Now Cruise is being forced to slam on the brakes on its operations after the DMV concluded its robotaxis posed “an unreasonable risk to public safety,” according to a statement issued by the agency.
The DMV didn’t elaborate on the specific reasons for the suspension, but the move comes after a series of incidents that heightened concerns about the hazards and inconveniences caused by Cruise’s robotaxis. The worries reached a new level earlier this month after a Cruise robotaxi ran over a pedestrian who had been hit by another vehicle driven by a human, and then pinned the pedestrian under one of its tires after coming to a stop.
In a statement, Cruise confirmed it has ceased its robotaxi operations in San Francisco. It said it is continuing to cooperate with state and federal regulators in their inquiry into the Oct. 2 accident involving a robotaxi named “Panini” and the critically injured pedestrian, who had to be extracted from under the robotaxi with the help of the “jaws of life” before being taken to a local hospital. Cruise said its engineers are examining that accident and working on way for its robotaxis to improve their response “to this kind of extremely rare event.”
During the suspension, Cruise will be able to still operate its vehicles in autonomous mode, but with a human sitting in the driver’s seat to take control whenever something goes awry. That’s a precaution that has allowed dozens of companies to test autonomous driving technology throughout California for years.
While Cruise has been sidelined in San Francisco, another robotaxi operated by Waymo is continuing to give rides throughout the city. Waymo, which began as as secret project within Google more than a decade ago, has been running another robotaxi service in Phoenix for the past three years. Although its robotaxis haven’t been involved in a major accident in San Francisco, Waymo’s vehicles also have come to sudden stops that have backed up traffic in the city.
The California suspension is a significant blow to GM and its ambitious goals for Cruise, which the Detroit automaker has predicted will generate $1 billion in revenue by 2025 — a big jump from Cruise’s revenue of $106 million last year when it also lost nearly $2 billion. Cruise also is testing a robotaxi service in Los Angeles, where protests against it already have been percolating, as well as Phoenix and Austin, Texas.
In a conference call held Tuesday before California regulators moved against Cruise, GM CEO Mary Barra hailed Cruise and its autonomous vehicles, or AVs, as a big breakthrough in the future of transportation.
“As Cruise continues to push the boundaries and what AV technology can deliver to society, safety is always at the forefront and this is something they are continuously improving,” Barra said.

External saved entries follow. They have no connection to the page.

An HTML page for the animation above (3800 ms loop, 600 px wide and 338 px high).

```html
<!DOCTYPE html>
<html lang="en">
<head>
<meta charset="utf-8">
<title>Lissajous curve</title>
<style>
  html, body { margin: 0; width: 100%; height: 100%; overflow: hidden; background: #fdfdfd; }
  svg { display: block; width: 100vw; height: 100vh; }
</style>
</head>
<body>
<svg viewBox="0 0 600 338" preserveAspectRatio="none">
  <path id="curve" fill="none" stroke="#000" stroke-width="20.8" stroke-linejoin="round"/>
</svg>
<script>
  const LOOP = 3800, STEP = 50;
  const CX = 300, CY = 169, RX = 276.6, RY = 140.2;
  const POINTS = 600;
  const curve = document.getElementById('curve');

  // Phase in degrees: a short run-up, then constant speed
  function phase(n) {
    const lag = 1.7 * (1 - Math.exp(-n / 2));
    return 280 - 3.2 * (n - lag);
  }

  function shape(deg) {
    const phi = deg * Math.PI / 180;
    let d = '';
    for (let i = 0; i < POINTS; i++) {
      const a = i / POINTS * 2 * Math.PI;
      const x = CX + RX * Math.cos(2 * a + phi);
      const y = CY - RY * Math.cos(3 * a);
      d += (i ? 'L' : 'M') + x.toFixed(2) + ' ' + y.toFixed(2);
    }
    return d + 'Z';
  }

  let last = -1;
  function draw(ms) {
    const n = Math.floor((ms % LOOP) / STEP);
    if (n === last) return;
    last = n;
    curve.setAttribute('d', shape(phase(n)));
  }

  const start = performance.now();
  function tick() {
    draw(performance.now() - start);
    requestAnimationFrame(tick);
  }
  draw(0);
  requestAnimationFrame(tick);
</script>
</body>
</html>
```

But Cruise’s robotaxis appeared to be heading in the wrong direction even before Tuesday’s abrupt suspension. After a pod of the vehicles came to an abrupt stop and blocked traffic on a Friday night in a popular San Francisco neighborhood less than 48 hours after they received approval to expand operations in the city, civic leaders initiated a move to revoke the Public Utilities Commission decision that allowed Cruise to charge for driverless rides throughout the city.
The problems that cropped up after that expansion began prompted the DMV initially asked Cruise to cut its driverless fleet in San Francisco in half, a request accepted by the company.
San Francisco City Attorney David Chiu applauded the DMV’s suspension, while calling on the Public Utilities Commission to reconsider its decision that allowed an “unfettered” expansion. He said the commission needs to “come up with a sensible, measured plan for the future based on safety and performance metrics.”